> [About this task]: For the entries below, the expected answer is the line with "152Q498 170 490", the line with "511L240 496Q262 504", and every line between them, exactly as written, and nothing more.
===== Data to process
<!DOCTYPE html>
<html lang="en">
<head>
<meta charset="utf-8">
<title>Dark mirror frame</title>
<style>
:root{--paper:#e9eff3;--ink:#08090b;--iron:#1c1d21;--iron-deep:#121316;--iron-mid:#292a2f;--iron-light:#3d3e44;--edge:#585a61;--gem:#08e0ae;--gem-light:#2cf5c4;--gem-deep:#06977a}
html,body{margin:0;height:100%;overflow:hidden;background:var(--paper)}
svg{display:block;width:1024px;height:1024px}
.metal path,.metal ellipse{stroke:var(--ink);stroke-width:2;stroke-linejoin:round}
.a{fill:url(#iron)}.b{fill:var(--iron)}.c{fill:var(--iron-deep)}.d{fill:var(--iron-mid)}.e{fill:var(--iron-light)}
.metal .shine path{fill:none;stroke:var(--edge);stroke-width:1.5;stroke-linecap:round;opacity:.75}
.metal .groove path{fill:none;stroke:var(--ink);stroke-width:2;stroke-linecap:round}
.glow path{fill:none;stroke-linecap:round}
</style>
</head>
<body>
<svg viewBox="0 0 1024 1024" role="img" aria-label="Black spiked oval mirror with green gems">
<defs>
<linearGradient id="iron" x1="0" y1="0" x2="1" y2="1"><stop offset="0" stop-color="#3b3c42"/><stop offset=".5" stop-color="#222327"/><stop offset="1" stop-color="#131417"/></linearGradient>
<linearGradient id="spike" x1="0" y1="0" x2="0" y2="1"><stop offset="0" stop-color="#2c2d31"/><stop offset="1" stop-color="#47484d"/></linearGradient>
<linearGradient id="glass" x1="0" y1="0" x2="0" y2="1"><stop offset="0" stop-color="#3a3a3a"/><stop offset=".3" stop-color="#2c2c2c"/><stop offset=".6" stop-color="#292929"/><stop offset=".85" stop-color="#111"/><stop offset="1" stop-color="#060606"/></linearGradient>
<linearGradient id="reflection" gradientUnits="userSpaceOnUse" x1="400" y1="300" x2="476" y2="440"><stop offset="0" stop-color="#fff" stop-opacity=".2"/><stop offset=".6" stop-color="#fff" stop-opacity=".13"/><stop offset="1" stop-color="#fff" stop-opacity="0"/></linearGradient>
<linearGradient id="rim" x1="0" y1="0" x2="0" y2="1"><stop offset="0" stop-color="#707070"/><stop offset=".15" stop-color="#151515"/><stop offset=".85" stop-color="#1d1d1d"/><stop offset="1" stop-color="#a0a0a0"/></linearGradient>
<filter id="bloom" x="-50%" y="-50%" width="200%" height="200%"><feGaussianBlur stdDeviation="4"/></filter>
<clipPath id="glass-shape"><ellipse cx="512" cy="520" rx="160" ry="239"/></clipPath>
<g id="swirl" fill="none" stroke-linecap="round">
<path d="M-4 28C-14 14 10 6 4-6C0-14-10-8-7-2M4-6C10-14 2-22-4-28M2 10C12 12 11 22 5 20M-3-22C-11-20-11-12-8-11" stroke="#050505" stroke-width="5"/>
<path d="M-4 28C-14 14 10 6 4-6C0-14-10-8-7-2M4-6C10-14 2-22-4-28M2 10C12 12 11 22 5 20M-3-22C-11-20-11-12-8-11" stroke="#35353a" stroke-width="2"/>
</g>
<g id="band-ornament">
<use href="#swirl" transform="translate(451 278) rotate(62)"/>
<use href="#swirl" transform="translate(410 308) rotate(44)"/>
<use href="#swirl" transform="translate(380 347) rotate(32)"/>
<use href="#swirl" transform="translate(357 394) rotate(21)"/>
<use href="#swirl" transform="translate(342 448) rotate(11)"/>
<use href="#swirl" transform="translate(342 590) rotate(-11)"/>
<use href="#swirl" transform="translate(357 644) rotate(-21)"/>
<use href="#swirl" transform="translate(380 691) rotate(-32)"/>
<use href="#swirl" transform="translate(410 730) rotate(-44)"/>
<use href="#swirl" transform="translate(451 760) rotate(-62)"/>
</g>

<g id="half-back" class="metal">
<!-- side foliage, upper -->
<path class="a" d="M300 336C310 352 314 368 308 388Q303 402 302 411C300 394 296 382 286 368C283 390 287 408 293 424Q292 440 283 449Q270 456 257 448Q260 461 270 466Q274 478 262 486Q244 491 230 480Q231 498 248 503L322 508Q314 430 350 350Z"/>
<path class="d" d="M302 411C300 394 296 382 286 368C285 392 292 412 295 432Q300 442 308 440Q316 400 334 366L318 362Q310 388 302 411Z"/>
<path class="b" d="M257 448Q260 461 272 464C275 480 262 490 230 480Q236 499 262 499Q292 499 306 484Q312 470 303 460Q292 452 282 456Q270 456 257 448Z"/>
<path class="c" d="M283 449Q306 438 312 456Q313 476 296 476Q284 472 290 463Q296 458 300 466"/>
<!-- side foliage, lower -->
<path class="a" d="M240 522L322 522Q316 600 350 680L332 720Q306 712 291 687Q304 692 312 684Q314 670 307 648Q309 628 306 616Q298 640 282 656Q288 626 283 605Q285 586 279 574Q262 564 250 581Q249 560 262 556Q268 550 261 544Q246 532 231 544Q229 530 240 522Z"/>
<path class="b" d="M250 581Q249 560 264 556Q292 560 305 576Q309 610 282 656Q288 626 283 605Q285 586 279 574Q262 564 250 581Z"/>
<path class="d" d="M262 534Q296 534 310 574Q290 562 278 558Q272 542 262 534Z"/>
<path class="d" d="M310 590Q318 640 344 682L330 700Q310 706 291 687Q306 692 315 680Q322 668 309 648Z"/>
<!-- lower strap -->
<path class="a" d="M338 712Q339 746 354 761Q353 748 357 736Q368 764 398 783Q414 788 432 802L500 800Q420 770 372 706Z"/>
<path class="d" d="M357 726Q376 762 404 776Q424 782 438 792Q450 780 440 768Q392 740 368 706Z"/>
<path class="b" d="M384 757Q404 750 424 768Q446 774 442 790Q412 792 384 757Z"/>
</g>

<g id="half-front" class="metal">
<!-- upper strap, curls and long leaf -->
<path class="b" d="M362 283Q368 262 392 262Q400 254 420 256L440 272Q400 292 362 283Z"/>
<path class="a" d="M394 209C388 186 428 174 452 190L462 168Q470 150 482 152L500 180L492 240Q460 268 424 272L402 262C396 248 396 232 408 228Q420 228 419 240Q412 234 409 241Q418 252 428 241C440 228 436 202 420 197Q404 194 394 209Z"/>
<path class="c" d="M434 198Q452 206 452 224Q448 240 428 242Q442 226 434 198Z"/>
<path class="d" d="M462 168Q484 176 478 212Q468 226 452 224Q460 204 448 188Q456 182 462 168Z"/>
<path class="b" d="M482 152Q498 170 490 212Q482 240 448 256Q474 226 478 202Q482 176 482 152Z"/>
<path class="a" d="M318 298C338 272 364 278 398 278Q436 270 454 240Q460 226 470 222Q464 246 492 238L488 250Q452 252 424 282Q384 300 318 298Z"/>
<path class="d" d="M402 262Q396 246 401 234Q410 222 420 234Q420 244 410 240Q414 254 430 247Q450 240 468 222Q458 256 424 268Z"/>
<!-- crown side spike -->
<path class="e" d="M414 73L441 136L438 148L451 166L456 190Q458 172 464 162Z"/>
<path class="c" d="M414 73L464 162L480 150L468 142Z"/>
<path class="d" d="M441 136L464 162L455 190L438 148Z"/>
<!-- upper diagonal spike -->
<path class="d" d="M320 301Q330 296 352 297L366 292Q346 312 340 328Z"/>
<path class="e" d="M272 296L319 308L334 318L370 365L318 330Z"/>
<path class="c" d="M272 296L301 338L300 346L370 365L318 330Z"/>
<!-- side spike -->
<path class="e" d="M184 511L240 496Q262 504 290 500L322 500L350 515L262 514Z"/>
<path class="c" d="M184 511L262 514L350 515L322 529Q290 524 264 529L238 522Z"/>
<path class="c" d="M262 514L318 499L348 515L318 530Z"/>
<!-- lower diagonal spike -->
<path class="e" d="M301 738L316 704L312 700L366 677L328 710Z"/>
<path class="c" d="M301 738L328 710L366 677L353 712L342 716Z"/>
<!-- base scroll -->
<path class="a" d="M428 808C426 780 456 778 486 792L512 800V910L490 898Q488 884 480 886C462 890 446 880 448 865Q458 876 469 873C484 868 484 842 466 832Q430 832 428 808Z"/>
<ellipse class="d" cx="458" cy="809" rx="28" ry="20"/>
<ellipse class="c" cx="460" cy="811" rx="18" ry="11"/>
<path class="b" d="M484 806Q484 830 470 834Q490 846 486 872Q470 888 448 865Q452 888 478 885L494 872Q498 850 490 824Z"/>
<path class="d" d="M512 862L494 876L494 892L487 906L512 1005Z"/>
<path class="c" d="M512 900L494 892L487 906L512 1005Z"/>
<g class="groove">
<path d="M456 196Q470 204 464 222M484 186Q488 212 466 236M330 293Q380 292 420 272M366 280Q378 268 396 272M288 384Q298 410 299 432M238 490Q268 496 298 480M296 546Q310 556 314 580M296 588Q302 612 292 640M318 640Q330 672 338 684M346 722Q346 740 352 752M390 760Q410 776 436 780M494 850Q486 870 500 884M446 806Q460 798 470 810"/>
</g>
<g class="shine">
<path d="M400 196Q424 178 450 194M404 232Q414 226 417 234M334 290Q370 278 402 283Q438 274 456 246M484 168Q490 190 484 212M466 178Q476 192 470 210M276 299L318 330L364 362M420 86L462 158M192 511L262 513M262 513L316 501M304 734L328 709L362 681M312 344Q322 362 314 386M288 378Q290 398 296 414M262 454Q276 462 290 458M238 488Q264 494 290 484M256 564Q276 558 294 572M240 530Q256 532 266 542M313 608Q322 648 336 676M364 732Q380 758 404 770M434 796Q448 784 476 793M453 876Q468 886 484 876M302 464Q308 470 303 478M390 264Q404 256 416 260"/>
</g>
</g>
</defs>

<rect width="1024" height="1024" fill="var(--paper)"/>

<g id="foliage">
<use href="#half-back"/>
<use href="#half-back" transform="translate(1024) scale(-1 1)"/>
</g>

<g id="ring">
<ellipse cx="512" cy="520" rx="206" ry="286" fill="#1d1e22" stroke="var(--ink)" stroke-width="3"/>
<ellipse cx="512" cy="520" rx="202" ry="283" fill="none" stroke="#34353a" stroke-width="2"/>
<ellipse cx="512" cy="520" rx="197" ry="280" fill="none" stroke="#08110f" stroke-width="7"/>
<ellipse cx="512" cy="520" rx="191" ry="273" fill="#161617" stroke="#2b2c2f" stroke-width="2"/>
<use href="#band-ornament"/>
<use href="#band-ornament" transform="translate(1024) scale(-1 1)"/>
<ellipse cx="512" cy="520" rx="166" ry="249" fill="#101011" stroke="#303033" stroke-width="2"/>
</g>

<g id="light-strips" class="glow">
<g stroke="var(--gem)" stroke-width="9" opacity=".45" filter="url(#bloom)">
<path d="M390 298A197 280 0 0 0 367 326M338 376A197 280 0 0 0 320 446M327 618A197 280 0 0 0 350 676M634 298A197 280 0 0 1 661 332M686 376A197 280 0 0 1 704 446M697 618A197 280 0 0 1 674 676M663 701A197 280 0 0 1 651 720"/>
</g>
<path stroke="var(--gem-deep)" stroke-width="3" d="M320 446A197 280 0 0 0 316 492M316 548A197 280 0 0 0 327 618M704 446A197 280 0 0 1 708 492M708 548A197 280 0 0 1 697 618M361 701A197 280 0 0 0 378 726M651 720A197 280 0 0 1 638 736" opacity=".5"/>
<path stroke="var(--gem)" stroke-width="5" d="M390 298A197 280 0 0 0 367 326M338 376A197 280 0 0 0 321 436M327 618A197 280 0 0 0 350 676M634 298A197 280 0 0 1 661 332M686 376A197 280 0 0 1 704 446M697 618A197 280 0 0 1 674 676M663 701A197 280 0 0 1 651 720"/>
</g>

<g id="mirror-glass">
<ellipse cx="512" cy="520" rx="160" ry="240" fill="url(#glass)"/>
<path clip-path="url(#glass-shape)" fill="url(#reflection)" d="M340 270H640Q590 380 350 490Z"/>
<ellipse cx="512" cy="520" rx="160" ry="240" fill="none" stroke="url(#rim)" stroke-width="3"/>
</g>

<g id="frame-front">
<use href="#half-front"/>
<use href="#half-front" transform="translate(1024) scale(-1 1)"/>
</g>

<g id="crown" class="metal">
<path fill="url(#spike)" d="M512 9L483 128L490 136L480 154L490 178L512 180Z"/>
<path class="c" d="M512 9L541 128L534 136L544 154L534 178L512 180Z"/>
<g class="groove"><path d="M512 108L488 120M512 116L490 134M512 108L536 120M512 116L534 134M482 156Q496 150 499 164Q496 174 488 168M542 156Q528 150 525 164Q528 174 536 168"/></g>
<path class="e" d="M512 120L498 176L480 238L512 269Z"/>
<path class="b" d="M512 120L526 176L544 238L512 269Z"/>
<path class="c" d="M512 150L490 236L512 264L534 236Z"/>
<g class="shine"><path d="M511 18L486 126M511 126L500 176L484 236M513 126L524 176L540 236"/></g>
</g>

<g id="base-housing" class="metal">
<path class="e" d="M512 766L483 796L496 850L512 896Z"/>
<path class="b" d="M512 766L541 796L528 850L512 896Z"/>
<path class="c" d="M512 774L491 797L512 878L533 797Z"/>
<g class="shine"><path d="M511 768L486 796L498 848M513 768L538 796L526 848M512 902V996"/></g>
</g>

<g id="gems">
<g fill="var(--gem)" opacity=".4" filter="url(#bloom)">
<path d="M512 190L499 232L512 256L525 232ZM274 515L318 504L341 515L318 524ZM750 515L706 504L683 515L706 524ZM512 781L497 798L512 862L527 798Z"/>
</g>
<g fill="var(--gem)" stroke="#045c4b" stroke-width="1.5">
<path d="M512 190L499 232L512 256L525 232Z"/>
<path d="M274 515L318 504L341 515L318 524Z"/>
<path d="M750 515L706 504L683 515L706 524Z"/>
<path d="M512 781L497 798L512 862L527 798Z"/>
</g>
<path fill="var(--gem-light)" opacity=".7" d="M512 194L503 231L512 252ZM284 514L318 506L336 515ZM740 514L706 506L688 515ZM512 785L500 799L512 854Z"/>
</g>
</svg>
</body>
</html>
==========
> [Exercise answer]:
<path class="b" d="M482 152Q498 170 490 212Q482 240 448 256Q474 226 478 202Q482 176 482 152Z"/>
<path class="a" d="M318 298C338 272 364 278 398 278Q436 270 454 240Q460 226 470 222Q464 246 492 238L488 250Q452 252 424 282Q384 300 318 298Z"/>
<path class="d" d="M402 262Q396 246 401 234Q410 222 420 234Q420 244 410 240Q414 254 430 247Q450 240 468 222Q458 256 424 268Z"/>
<!-- crown side spike -->
<path class="e" d="M414 73L441 136L438 148L451 166L456 190Q458 172 464 162Z"/>
<path class="c" d="M414 73L464 162L480 150L468 142Z"/>
<path class="d" d="M441 136L464 162L455 190L438 148Z"/>
<!-- upper diagonal spike -->
<path class="d" d="M320 301Q330 296 352 297L366 292Q346 312 340 328Z"/>
<path class="e" d="M272 296L319 308L334 318L370 365L318 330Z"/>
<path class="c" d="M272 296L301 338L300 346L370 365L318 330Z"/>
<!-- side spike -->
<path class="e" d="M184 511L240 496Q262 504 290 500L322 500L350 515L262 514Z"/>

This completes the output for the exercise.